▸ **Task brief**:
After locating the line with "194L451 208L421 245Q400" in the data that follows, return it and every later line exactly, up to and including the line with "221L316 223L293 249L291".

▸ **Data extracts**:
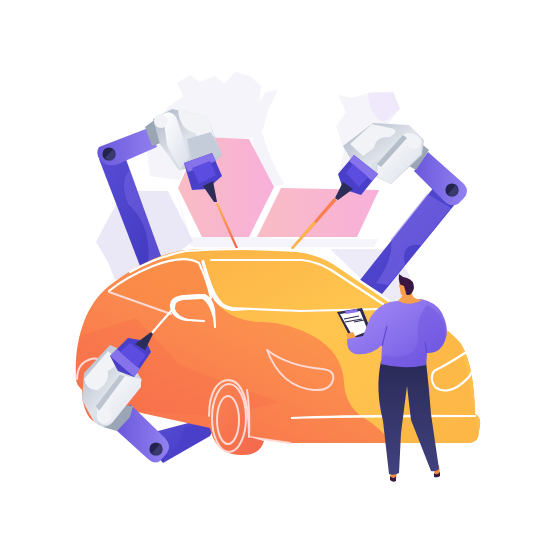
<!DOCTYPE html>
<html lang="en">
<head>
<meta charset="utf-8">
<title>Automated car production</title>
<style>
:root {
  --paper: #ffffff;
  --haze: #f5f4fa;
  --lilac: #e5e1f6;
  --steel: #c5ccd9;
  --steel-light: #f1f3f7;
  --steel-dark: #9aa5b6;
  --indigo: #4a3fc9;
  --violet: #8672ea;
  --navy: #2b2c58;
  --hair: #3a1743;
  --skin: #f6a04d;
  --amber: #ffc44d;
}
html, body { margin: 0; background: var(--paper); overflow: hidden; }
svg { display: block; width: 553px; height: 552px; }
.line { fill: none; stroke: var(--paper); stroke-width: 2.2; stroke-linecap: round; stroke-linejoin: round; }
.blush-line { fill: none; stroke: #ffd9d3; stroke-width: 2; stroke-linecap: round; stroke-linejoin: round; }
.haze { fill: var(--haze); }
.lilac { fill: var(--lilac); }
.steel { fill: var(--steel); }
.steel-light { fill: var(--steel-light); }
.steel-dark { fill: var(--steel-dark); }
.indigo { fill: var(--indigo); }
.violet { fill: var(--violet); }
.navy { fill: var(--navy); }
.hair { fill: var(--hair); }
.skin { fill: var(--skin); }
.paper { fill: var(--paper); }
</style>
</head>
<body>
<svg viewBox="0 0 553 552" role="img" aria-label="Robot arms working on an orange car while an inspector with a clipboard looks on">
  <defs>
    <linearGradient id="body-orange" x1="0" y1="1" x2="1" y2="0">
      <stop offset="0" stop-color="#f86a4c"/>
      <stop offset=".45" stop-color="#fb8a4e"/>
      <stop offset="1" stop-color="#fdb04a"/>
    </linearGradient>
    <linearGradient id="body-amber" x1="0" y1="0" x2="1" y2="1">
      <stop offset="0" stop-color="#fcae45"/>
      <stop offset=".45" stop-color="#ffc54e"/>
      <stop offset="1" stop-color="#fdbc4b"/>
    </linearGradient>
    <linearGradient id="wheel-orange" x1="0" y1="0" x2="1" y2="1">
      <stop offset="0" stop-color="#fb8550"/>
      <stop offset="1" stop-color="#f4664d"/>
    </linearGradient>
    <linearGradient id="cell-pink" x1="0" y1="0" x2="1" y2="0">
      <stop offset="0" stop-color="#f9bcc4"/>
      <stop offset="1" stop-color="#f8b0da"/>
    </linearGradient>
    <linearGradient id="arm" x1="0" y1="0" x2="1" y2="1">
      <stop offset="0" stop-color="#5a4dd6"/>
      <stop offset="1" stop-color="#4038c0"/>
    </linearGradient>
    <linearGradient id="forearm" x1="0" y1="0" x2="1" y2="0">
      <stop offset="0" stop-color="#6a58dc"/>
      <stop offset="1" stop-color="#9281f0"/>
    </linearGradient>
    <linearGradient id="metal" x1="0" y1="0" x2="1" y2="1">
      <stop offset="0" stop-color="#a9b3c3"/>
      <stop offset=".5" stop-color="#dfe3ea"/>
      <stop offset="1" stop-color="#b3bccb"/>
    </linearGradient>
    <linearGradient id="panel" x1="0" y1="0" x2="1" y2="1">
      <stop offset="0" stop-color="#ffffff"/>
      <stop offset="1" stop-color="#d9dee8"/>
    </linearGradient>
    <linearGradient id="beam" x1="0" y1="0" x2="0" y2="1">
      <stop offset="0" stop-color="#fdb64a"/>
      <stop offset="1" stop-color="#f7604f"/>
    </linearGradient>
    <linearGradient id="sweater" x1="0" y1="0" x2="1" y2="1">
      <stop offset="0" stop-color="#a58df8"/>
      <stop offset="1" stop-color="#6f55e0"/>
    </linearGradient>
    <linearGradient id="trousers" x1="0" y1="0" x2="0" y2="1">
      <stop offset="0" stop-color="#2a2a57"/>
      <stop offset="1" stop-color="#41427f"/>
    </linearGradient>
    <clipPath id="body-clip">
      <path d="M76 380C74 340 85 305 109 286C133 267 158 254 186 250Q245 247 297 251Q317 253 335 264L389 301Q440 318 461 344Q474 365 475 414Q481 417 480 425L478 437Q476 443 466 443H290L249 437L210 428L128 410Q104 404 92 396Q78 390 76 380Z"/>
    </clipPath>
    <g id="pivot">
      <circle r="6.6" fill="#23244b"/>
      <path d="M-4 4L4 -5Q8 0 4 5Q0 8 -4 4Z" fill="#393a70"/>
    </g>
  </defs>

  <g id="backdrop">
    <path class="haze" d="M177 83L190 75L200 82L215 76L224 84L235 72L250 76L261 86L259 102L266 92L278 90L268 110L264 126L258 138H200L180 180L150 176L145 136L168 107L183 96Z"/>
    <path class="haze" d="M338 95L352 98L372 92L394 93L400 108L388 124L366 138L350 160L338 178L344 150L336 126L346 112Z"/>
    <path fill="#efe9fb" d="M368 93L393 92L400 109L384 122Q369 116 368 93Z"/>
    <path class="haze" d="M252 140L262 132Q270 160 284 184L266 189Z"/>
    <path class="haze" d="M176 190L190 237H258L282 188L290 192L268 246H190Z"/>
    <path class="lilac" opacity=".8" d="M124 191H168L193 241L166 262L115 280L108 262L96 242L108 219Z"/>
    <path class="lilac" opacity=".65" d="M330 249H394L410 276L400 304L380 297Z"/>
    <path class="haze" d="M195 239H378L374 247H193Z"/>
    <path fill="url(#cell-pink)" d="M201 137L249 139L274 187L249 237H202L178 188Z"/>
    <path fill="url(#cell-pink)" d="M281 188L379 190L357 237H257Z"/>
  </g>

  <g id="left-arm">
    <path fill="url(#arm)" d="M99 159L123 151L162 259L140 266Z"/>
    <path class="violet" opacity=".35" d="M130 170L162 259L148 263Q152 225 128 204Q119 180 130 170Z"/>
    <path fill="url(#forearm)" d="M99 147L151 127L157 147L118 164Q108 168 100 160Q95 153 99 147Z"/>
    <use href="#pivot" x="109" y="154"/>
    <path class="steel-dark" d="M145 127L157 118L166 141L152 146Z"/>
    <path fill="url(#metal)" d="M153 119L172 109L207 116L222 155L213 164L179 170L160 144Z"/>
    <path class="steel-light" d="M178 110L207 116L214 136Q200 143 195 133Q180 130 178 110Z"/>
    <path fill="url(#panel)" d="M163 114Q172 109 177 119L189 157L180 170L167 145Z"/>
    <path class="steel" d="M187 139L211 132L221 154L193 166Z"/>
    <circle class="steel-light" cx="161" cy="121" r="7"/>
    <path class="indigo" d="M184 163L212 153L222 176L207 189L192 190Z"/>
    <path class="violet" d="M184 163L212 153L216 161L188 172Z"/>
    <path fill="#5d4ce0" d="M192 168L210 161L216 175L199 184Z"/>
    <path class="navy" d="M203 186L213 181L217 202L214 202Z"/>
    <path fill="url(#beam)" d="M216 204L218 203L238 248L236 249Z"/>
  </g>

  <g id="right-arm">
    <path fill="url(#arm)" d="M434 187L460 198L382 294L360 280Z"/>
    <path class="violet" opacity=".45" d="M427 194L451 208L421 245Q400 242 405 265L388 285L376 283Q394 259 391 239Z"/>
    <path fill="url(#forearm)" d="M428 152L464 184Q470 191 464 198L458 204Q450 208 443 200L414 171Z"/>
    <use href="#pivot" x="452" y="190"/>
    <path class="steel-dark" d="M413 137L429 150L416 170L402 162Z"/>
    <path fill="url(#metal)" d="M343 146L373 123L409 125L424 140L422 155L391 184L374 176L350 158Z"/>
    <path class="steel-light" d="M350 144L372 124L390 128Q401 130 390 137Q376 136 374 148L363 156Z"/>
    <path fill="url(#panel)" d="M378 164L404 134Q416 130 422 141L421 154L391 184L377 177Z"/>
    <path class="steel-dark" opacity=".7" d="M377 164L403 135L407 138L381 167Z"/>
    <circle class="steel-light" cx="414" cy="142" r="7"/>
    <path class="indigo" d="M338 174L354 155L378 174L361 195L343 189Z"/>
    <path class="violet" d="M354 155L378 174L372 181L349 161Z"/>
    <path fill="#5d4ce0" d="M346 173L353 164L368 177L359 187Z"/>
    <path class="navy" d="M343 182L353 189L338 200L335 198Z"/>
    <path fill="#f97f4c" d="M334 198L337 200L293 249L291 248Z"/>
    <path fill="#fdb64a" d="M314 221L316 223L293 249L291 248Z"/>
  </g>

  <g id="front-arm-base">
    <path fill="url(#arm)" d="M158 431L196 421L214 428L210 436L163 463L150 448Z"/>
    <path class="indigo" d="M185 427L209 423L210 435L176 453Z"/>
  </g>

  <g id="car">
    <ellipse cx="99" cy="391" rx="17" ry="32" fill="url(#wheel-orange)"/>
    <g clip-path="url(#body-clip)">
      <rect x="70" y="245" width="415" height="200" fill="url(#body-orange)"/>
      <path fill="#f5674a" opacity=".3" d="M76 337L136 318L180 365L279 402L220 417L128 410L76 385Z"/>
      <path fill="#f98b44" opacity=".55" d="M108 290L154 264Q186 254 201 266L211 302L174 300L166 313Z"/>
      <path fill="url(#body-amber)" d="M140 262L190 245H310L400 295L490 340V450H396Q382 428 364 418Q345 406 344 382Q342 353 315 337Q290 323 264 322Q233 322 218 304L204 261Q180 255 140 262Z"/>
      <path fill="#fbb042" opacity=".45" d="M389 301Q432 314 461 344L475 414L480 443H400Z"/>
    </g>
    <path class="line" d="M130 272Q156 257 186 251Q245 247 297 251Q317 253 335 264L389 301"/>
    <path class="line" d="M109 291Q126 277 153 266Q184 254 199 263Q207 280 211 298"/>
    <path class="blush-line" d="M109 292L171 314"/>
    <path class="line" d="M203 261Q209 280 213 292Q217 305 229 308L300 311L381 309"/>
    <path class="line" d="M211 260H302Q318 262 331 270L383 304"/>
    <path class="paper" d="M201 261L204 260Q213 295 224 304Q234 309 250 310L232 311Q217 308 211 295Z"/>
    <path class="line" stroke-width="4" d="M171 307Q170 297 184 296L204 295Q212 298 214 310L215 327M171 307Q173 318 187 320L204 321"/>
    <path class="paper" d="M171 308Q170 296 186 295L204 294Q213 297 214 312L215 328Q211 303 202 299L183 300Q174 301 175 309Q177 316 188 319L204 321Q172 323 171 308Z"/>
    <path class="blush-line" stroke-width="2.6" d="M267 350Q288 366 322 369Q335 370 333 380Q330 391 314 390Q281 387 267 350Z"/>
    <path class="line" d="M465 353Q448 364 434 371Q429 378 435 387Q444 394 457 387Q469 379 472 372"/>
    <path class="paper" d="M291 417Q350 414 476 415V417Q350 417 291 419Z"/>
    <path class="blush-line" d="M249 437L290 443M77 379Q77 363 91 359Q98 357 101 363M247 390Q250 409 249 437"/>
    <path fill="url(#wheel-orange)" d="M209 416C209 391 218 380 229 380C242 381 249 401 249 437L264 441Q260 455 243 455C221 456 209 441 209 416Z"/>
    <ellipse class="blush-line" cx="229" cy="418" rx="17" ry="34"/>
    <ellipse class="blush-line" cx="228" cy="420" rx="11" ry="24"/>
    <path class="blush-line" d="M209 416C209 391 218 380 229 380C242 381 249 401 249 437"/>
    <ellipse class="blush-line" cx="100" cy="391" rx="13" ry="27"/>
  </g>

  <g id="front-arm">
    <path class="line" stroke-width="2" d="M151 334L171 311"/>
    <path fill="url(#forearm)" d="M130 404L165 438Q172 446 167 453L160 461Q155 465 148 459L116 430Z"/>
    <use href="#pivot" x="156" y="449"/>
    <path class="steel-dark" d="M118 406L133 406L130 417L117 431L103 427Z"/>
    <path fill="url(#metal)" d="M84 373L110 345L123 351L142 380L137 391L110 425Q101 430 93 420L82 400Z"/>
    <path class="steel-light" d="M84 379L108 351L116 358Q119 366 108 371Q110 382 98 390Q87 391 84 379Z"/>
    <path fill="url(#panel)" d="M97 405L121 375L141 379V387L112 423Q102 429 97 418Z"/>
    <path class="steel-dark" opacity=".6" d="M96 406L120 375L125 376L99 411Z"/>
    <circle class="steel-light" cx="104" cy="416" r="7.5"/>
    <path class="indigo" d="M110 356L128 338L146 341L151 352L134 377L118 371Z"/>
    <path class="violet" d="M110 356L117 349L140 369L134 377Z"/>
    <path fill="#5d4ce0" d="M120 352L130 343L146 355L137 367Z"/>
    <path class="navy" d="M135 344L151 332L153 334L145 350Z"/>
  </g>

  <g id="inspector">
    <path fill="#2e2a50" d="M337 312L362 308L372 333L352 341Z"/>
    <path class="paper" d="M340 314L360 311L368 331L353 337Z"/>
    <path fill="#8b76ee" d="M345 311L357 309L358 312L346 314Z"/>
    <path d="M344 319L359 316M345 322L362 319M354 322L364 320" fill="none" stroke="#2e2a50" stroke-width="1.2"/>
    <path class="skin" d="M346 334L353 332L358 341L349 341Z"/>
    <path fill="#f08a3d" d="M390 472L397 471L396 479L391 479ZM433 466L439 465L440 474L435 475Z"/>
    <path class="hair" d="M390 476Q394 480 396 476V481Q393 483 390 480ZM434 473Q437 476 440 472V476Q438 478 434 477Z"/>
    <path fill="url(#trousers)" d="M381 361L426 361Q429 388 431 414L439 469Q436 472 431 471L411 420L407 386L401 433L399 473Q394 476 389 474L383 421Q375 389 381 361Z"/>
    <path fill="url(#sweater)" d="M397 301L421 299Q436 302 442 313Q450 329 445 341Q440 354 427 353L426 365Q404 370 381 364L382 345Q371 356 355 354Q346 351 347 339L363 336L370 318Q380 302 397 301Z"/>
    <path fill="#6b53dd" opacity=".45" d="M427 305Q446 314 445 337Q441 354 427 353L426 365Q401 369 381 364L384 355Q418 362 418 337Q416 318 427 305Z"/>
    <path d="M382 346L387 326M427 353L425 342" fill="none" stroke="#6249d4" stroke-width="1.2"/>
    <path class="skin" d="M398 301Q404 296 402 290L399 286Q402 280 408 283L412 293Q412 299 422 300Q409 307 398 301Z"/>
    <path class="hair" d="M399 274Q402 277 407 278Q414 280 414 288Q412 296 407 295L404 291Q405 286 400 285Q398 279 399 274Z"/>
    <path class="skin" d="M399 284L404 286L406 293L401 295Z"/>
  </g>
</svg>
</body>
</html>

▸ **Answer below**:
    <path class="violet" opacity=".45" d="M427 194L451 208L421 245Q400 242 405 265L388 285L376 283Q394 259 391 239Z"/>
    <path fill="url(#forearm)" d="M428 152L464 184Q470 191 464 198L458 204Q450 208 443 200L414 171Z"/>
    <use href="#pivot" x="452" y="190"/>
    <path class="steel-dark" d="M413 137L429 150L416 170L402 162Z"/>
    <path fill="url(#metal)" d="M343 146L373 123L409 125L424 140L422 155L391 184L374 176L350 158Z"/>
    <path class="steel-light" d="M350 144L372 124L390 128Q401 130 390 137Q376 136 374 148L363 156Z"/>
    <path fill="url(#panel)" d="M378 164L404 134Q416 130 422 141L421 154L391 184L377 177Z"/>
    <path class="steel-dark" opacity=".7" d="M377 164L403 135L407 138L381 167Z"/>
    <circle class="steel-light" cx="414" cy="142" r="7"/>
    <path class="indigo" d="M338 174L354 155L378 174L361 195L343 189Z"/>
    <path class="violet" d="M354 155L378 174L372 181L349 161Z"/>
    <path fill="#5d4ce0" d="M346 173L353 164L368 177L359 187Z"/>
    <path class="navy" d="M343 182L353 189L338 200L335 198Z"/>
    <path fill="#f97f4c" d="M334 198L337 200L293 249L291 248Z"/>
    <path fill="#fdb64a" d="M314 221L316 223L293 249L291 248Z"/>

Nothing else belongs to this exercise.